Anderson, Jeffrey Scott
Scope and Method of Study: The present study focused on the relationship between Body Mass Index (BMI) and centrality (degree and global) and the differences in centrality by weight status in first grade children. Participants in the study consisted of 583 first grade children at rural public elementary schools recruited as part of the USDA funded Families and Schools for Health study. UCInet was the social network analysis program used to calculate children's centrality scores.

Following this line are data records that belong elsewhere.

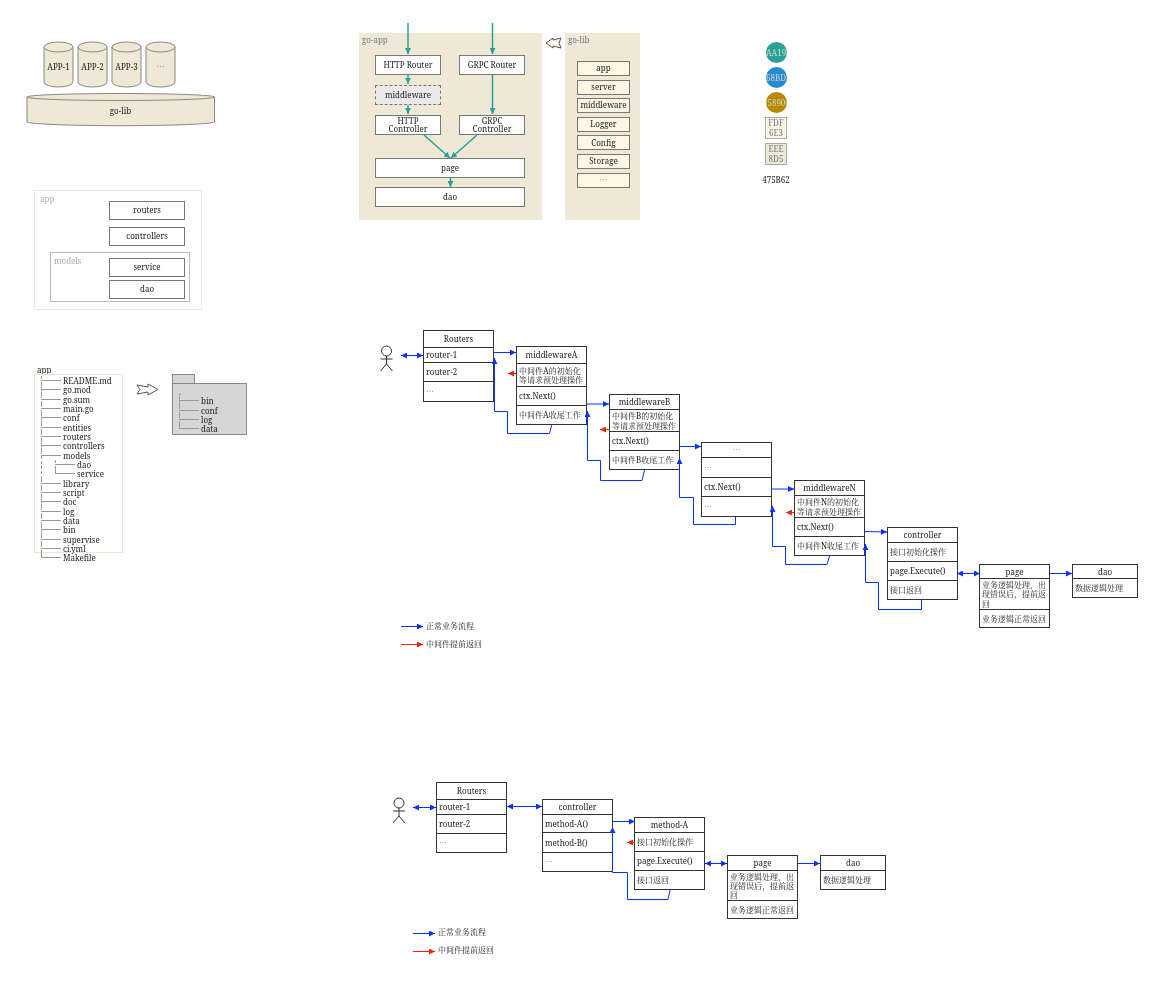
<!DOCTYPE html>
<html lang="zh-CN">
<head>
<meta charset="utf-8">
<title>go-app architecture</title>
<style>
:root {
  --ink: #222; --line: #777; --muted: #657b83; --pale: #aaa;
  --sand: #eee8d5; --cream: #fdf6e3; --grey: #d6d6d6;
  --teal: #2aa198; --blue: #268bd2; --gold: #b58900;
  --flow: #0a32ff; --early: #f5230a;
}
* { box-sizing: border-box; margin: 0; padding: 0; }
body { width: 1167px; height: 985px; overflow: hidden; background: #fff; }
.board { position: relative; width: 1167px; height: 985px; overflow: hidden; color: var(--ink);
  font: 8px/9.3px "Noto Serif", "Noto Serif CJK SC", "Noto Serif CJK JP", serif; white-space: nowrap; }
.board > * { position: absolute; }
.drawing { left: 0; top: 0; }
.box { display: flex; align-items: center; justify-content: center; text-align: center; line-height: 8.5px;
  background: #fff; border: 1px solid var(--line); }
.label { position: absolute; color: var(--muted); }

/* libraries under the apps */
.apps { left: 44px; top: 42px; display: flex; gap: 5px; }
.apps span { width: 29px; height: 50px; line-height: 50px; text-align: center; }
.base { left: 27px; top: 106px; width: 187px; text-align: center; }

/* app layers */
.layers { left: 34px; top: 190px; width: 168px; height: 120px; padding: 10px 0 0 15px; border: 1px solid var(--sand); }
.layers .box { width: 76px; height: 19px; margin-left: 59px; }
.layers .box + .box { margin-top: 7px; }
.layers .label { left: 5px; top: 3px; color: var(--pale); }
.models { position: relative; width: 140px; height: 50px; margin-top: 6px; padding-top: 5px; border: 1px solid #bbb; }
.models .box { margin-left: 58px; }
.models .box + .box { margin-top: 3px; }
.models .label { left: 3px; }

/* runtime panels */
.panel { background: var(--sand); top: 33px; height: 187px; }
.panel .label { left: 3px; top: 2px; }
.runtime { left: 359px; width: 183px; padding: 22px 0 0 16px; display: grid; grid-template-columns: 66px 66px;
  grid-template-rows: 20px 20px 20px 33px 19px; gap: 10px 18px; }
.optional { background: #eaeaea; border-style: dashed; }
.wide { grid-column: 1 / 3; align-self: end; height: 20px; }
.right { grid-column: 2; }
.library { left: 565px; width: 75px; padding: 28px 10px 0 12px; display: flex; flex-direction: column; gap: 3.6px; }
.library .box { height: 15px; flex: none; background: var(--cream); }

/* colour swatches */
.palette { left: 754px; top: 42px; width: 44px; display: flex; flex-direction: column; align-items: center; gap: 4px; }
.palette span { width: 22px; height: 22px; display: flex; align-items: center; justify-content: center; text-align: center;
  overflow: hidden; color: var(--muted); line-height: 10px; border: 1px solid #aaa; }
.palette .dot { height: 21px; width: 21px; border: 0; border-radius: 50%; color: #d5dccb; }
.palette b { font-weight: 400; margin-top: 6px; }

/* file trees */
.tree { list-style: none; }
.tree li { position: relative; padding-left: 22px; line-height: 9.33px; }
.tree li::before { content: ""; position: absolute; left: 0; top: 4px; width: 20px; border-top: 1px solid #999; }
.tree li::after { content: ""; position: absolute; left: 0; top: 0; bottom: 0; border-left: 1px dashed #999; }
.tree > li:last-child::after { bottom: auto; height: 5px; }
.tree .tree { margin-left: -8px; }
.files { left: 34px; top: 374px; width: 89px; height: 179px; padding: 1px 0 0 6px; border: 1px solid var(--sand); }
.root { left: 37px; top: 365px; }
.folder { left: 172px; top: 383px; width: 75px; height: 52px; padding: 3px 0 0 6px; background: var(--grey); border: 1px solid #888; }
.tab { left: 172px; top: 374px; width: 23px; height: 10px; background: var(--grey); border: 1px solid #888; }

/* sequence nodes */
.node { width: 71px; display: grid; border: 1px solid #333; border-top: 0; background: #fff; }
.node > * { display: flex; align-items: center; padding-left: 2px; border-top: 1px solid #333; font-size: 8px; font-weight: 400; }
.node h2 { justify-content: center; padding: 0; }
.small { width: 66px; }
.legend { display: flex; flex-direction: column; gap: 9px; }
</style>
</head>
<body>
<main class="board">

<svg class="drawing" width="1167" height="985" viewBox="0 0 1167 985" aria-hidden="true">
  <defs>
    <g id="cylinder"><path d="M0 5V40A14.5 5 0 0 0 29 40V5"/><ellipse cx="14.5" cy="5" rx="14.5" ry="5"/></g>
    <g id="user"><circle cx="6" cy="6" r="5"/><path d="M6 11V19M0 14H12M0 26L6 19L12 26"/></g>
  </defs>
  <g fill="#eee8d5" stroke="#888">
    <use href="#cylinder" x="44" y="42"/><use href="#cylinder" x="78" y="42"/>
    <use href="#cylinder" x="112" y="42"/><use href="#cylinder" x="146" y="42"/>
    <path d="M27 97V122A94 4 0 0 0 214.5 122V97"/><ellipse cx="120.7" cy="97" rx="93.8" ry="3.5"/>
  </g>
  <g fill="none" stroke="#333"><use href="#user" x="380.5" y="345"/><use href="#user" x="393" y="797"/></g>
  <g stroke="#555" fill="#fff">
    <path d="M137 385L148 387V384L158 389.5L148 395V392L137 394L140 389.5Z"/>
    <path fill="#fdf6e3" d="M561 38L553 40V38L546 43L553 48V46L561 48L559 43Z"/>
  </g>
</svg>

<div class="apps"><span>APP-1</span><span>APP-2</span><span>APP-3</span><span>⋯</span></div>
<p class="base">go-lib</p>

<section class="layers">
  <span class="label">app</span>
  <div class="box">routers</div>
  <div class="box">controllers</div>
  <div class="models"><span class="label">models</span><div class="box">service</div><div class="box">dao</div></div>
</section>

<section class="panel runtime">
  <span class="label">go-app</span>
  <div class="box">HTTP Router</div><div class="box">GRPC Router</div>
  <div class="box optional">middleware</div>
  <div class="box" style="grid-row:3">HTTP<br>Controller</div><div class="box right" style="grid-row:3">GRPC<br>Controller</div>
  <div class="box wide">page</div>
  <div class="box wide">dao</div>
</section>

<section class="panel library">
  <span class="label">go-lib</span>
  <div class="box">app</div><div class="box">server</div><div class="box">middleware</div><div class="box">Logger</div>
  <div class="box">Config</div><div class="box">Storage</div><div class="box">⋯</div>
</section>

<div class="palette">
  <span class="dot" style="background:var(--teal)">2AA198</span>
  <span class="dot" style="background:var(--blue)">268BD2</span>
  <span class="dot" style="background:var(--gold)">B58900</span>
  <span style="background:var(--cream)">FDF<br>6E3</span>
  <span style="background:var(--sand)">EEE<br>8D5</span>
  <b>475B62</b>
</div>

<p class="root">app</p>
<div class="files">
  <ul class="tree">
    <li>README.md</li><li>go.mod</li><li>go.sum</li><li>main.go</li><li>conf</li><li>entities</li><li>routers</li><li>controllers</li>
    <li>models<ul class="tree"><li>dao</li><li>service</li></ul></li>
    <li>library</li><li>script</li><li>doc</li><li>log</li><li>data</li><li>bin</li><li>supervise</li><li>ci.yml</li><li>Makefile</li>
  </ul>
</div>

<div class="tab"></div>
<div class="folder">.
  <ul class="tree"><li>bin</li><li>conf</li><li>log</li><li>data</li></ul>
</div>

<!-- request flow with middleware -->
<article class="node" style="left:423px;top:330px;grid-template-rows:17px 15px 19px 20px">
  <h2>Routers</h2><p>router-1</p><p>router-2</p><p>⋯</p></article>
<article class="node" style="left:516px;top:346px;grid-template-rows:17px 23px 19px 19px">
  <h2>middlewareA</h2><p>中间件A的初始化<br>等请求预处理操作</p><p>ctx.Next()</p><p>中间件A收尾工作</p></article>
<article class="node" style="left:609px;top:394px;grid-template-rows:15px 22px 19px 19px">
  <h2>middlewareB</h2><p>中间件B的初始化<br>等请求预处理操作</p><p>ctx.Next()</p><p>中间件B收尾工作</p></article>
<article class="node" style="left:701px;top:442px;grid-template-rows:15px 20px 19px 20px">
  <h2>⋯</h2><p>⋯</p><p>ctx.Next()</p><p>⋯</p></article>
<article class="node" style="left:794px;top:480px;grid-template-rows:15px 22px 19px 19px">
  <h2>middlewareN</h2><p>中间件N的初始化<br>等请求预处理操作</p><p>ctx.Next()</p><p>中间件N收尾工作</p></article>
<article class="node" style="left:887px;top:527px;grid-template-rows:15px 19px 19px 19px">
  <h2>controller</h2><p>接口初始化操作</p><p>page.Execute()</p><p>接口返回</p></article>
<article class="node" style="left:979px;top:564px;grid-template-rows:14px 31px 18px">
  <h2>page</h2><p>业务逻辑处理，出<br>现错误后，提前返<br>回</p><p>业务逻辑正常返回</p></article>
<article class="node small" style="left:1072px;top:564px;grid-template-rows:14px 19px">
  <h2>dao</h2><p>数据逻辑处理</p></article>
<div class="legend" style="left:426px;top:621px"><span>正常业务流程</span><span>中间件提前返回</span></div>

<!-- request flow by method -->
<article class="node" style="left:436px;top:782px;grid-template-rows:17px 15px 19px 19px">
  <h2>Routers</h2><p>router-1</p><p>router-2</p><p>⋯</p></article>
<article class="node" style="left:542px;top:799px;grid-template-rows:15px 18px 20px 19px">
  <h2>controller</h2><p>method-A()</p><p>method-B()</p><p>⋯</p></article>
<article class="node" style="left:634px;top:817px;grid-template-rows:15px 19px 19px 19px">
  <h2>method-A</h2><p>接口初始化操作</p><p>page.Execute()</p><p>接口返回</p></article>
<article class="node" style="left:727px;top:855px;grid-template-rows:15px 30px 18px">
  <h2>page</h2><p>业务逻辑处理，出<br>现错误后，提前返<br>回</p><p>业务逻辑正常返回</p></article>
<article class="node small" style="left:820px;top:855px;grid-template-rows:15px 19px">
  <h2>dao</h2><p>数据逻辑处理</p></article>
<div class="legend" style="left:438px;top:927px"><span>正常业务流程</span><span>中间件提前返回</span></div>

<svg class="drawing" width="1167" height="985" viewBox="0 0 1167 985" fill="none" aria-hidden="true">
  <defs>
    <marker id="flow-tip" viewBox="0 0 6 6" refX="6" refY="3" markerWidth="6" markerHeight="6" markerUnits="userSpaceOnUse" orient="auto-start-reverse"><path d="M0 0L6 3L0 6Z" fill="#0a32ff"/></marker>
    <marker id="early-tip" viewBox="0 0 6 6" refX="6" refY="3" markerWidth="6" markerHeight="6" markerUnits="userSpaceOnUse" orient="auto"><path d="M0 0L6 3L0 6Z" fill="#f5230a"/></marker>
    <marker id="call-tip" viewBox="0 0 6 6" refX="6" refY="3" markerWidth="6" markerHeight="6" markerUnits="userSpaceOnUse" orient="auto"><path d="M0 0L6 3L0 6Z" fill="#2aa198"/></marker>
  </defs>
  <g stroke="var(--teal)" stroke-width="1.5" marker-end="url(#call-tip)">
    <g style="marker-end:url(#call-tip)">
      <path d="M408 23V54"/><path d="M492.5 23V54"/><path d="M408 75V84"/><path d="M408 105V114"/><path d="M492.5 75V114"/>
      <path d="M424 135L450 158"/><path d="M477 135L451 158"/><path d="M450.5 178V187"/>
    </g>
  </g>
  <g stroke="var(--flow)" style="marker-end:url(#flow-tip)">
    <path d="M494 352.5H516"/><path d="M587 404H609"/><path d="M680 446.5H701"/><path d="M772 489H794"/>
    <path d="M865 531.5L887 532"/><path d="M1050 573.5H1072"/>
    <path d="M552 424L549.5 433.5H507.5V411.5H494.5V358"/>
    <path d="M644.5 470L642 480.5H600.5V460.5H587.5V411"/>
    <path d="M735.5 516V524.5H693.5V497.5H679.5V458"/>
    <path d="M829.5 556L827 564.5H785.5V546.5H772.5V506"/>
    <path d="M921.5 599V609.5H878.5V582.5H865.5V544"/>
    <path d="M401 626.5H423"/>
    <path d="M613 821.5H635"/><path d="M798 863.5H820"/>
    <path d="M670 890L668 899.5H627.5V872.5H612.5V827"/><path d="M413 933.5H435"/>
    <g style="marker-start:url(#flow-tip)">
      <path d="M401 355.5H423"/><path d="M957 573.5H980"/>
      <path d="M413 807.5H436"/><path d="M507 806.5H542"/><path d="M705 863.5H727"/>
    </g>
  </g>
  <g stroke="var(--early)" style="marker-end:url(#early-tip)">
    <path d="M516 373.5H508"/><path d="M609 429.5H600"/><path d="M794 512.5H786"/><path d="M401 644.5H423"/>
    <path d="M635 842.5H627"/><path d="M413 951.5H435"/>
  </g>
</svg>

</main>
</body>
</html>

Findings and Conclusions: The results suggest that obese children (95th percentile or above) were significantly lower in global centrality than normal weight children. Obese children also showed a trend for being lower in degree centrality, compared to normal weight children. Together these findings suggest that BMI and weight status have a negative association with first grade children's social position, in their classroom friendship network. Most importantly, the findings illustrate that even though obese children have some friends (degree centrality), obese children are significantly further away from the center of the network (global centrality), putting obese children at a disadvantage.